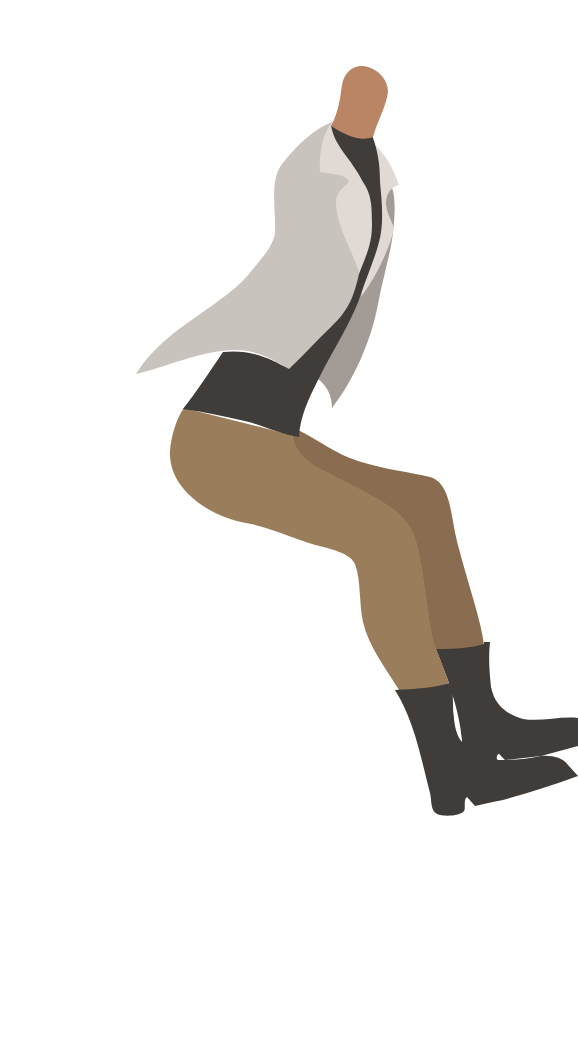
<!DOCTYPE html>
<html lang="en">
<head>
<meta charset="utf-8">
<title>Seated figure in a blazer</title>
<style>
  :root {
    --paper: #ffffff;
    --skin: #b98565;
    --coat: #c9c3bd;
    --lapel: #e0d9d4;
    --coat-shade: #a39b96;
    --charcoal: #403c39;
    --trousers: #9a7e5b;
    --trousers-shade: #8a6d50;
  }
  html, body { margin: 0; height: 100%; overflow: hidden; background: var(--paper); }
  .figure { display: block; width: 578px; height: 1039px; }
  .skin { fill: var(--skin); }
  .coat { fill: var(--coat); }
  .lapel { fill: var(--lapel); }
  .coat-shade { fill: var(--coat-shade); }
  .charcoal { fill: var(--charcoal); }
  .trousers { fill: var(--trousers); }
  .trousers-shade { fill: var(--trousers-shade); }
  .gap { fill: var(--paper); }
</style>
</head>
<body>
<svg class="figure" viewBox="0 0 578 1039" role="img" aria-label="Seated figure in a grey blazer, brown trousers and dark boots">
  <g id="far-leg">
    <path class="trousers-shade" d="M290 429 L300 431 C318 440 336 454 358 461 C386 470 410 472 430 477 C440 480 445 488 449 502 C453 518 454 531 459 549 C469 587 481 620 484 645 L470 655 L434 655 L405 540 L300 465 Z"/>
    <path class="charcoal" d="M436 649 C455 649 472 648 484 644 L484 642 L490 642 C488 660 490 676 491 687 C495 707 509 715 523 719 C541 722 560 716 578 718 L578 746 L541 756 L505 760 L499 754 L496 764 L462 764 L462 741 L453 697 L449 683 Z"/>
  </g>

  <g id="near-leg">
    <path class="trousers" d="M184 408 L292 435 C296 455 311 464 327 472 C350 484 371 494 389 506 C407 518 414 531 418 548 C427 587 428 630 437 651 L449 683 C432 690 416 690 399 690 C385 667 369 647 363 622 C359 603 361 580 355 564 C348 550 325 549 303 541 C283 534 264 526 246 523 C211 517 168 490 170 451 C171 436 177 417 184 408 Z"/>
    <path class="charcoal" d="M395 690 C416 689 434 688 453 682 C452 706 454 725 460 738 C466 747 475 758 497 760 C514 760 528 759 541 756 C553 755 563 758 568 765 L578 776 C553 785 528 793 503 800 C492 802 484 804 475 806 L467 797 C463 800 466 808 464 811 C461 816 443 817 437 814 C430 810 432 801 430 793 C421 759 415 722 395 690 Z"/>
    <path class="gap" d="M453 697 C457 709 461 727 462 742 C455 735 453 719 453 697 Z"/>
    <path class="gap" d="M497 759 C496 756 498 754 499 754 L504 760 Z"/>
  </g>

  <g id="jacket-far-side">
    <path class="coat-shade" d="M392 188 C396 198 395 220 392 240 C388 263 382 282 378 304 C371 342 353 381 332 408 C332 394 326 385 317 378 L350 300 L385 190 Z"/>
    <path class="lapel" d="M374 144 C386 155 393 168 399 185 C391 187 386 193 386 204 C387 214 392 221 394 228 C391 246 375 279 361 297 L372 230 Z"/>
  </g>

  <g id="jacket-near-side">
    <path class="coat" d="M332 122 C312 130 293 149 280 167 C270 184 276 211 275 233 C273 246 263 257 253 269 C227 305 164 327 136 374 C164 368 198 351 235 350 C258 350 276 361 290 370 L345 325 L375 230 L350 150 Z"/>
    <path class="lapel" d="M332 122 C322 135 319 153 320 172 C331 174 345 174 349 181 C346 187 338 189 336 200 C335 224 351 247 360 275 L378 235 L376 185 L345 135 Z"/>
  </g>

  <g id="sweater">
    <path class="charcoal" d="M331 125 L372 135 C378 151 380 165 380 182 C382 203 384 224 379 242 C374 261 367 276 362 291 C354 318 334 348 319 378 C309 398 300 416 299 437 C281 434 266 427 249 422 C227 417 205 412 183 409 C197 391 210 371 223 352 C252 349 271 359 289 369 C303 356 317 340 331 327 C349 310 354 296 359 274 C367 253 372 244 372 224 C372 204 371 194 363 182 C351 158 334 146 331 125 Z"/>
  </g>

  <g id="neck">
    <path class="skin" d="M331 126 C339 111 340 98 342 85 C344 73 352 66 362 66 C376 67 388 78 388 92 C386 107 377 122 373 137 C360 142 345 135 331 126 Z"/>
  </g>
</svg>
</body>
</html>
++++++++
• Problem to work on
From the records above, give again exactly the lines running from the line with "649 C455 649" to the line with "408 L292 435", inclusive.

• Solved exercise
    <path class="charcoal" d="M436 649 C455 649 472 648 484 644 L484 642 L490 642 C488 660 490 676 491 687 C495 707 509 715 523 719 C541 722 560 716 578 718 L578 746 L541 756 L505 760 L499 754 L496 764 L462 764 L462 741 L453 697 L449 683 Z"/>
  </g>

  <g id="near-leg">
    <path class="trousers" d="M184 408 L292 435 C296 455 311 464 327 472 C350 484 371 494 389 506 C407 518 414 531 418 548 C427 587 428 630 437 651 L449 683 C432 690 416 690 399 690 C385 667 369 647 363 622 C359 603 361 580 355 564 C348 550 325 549 303 541 C283 534 264 526 246 523 C211 517 168 490 170 451 C171 436 177 417 184 408 Z"/>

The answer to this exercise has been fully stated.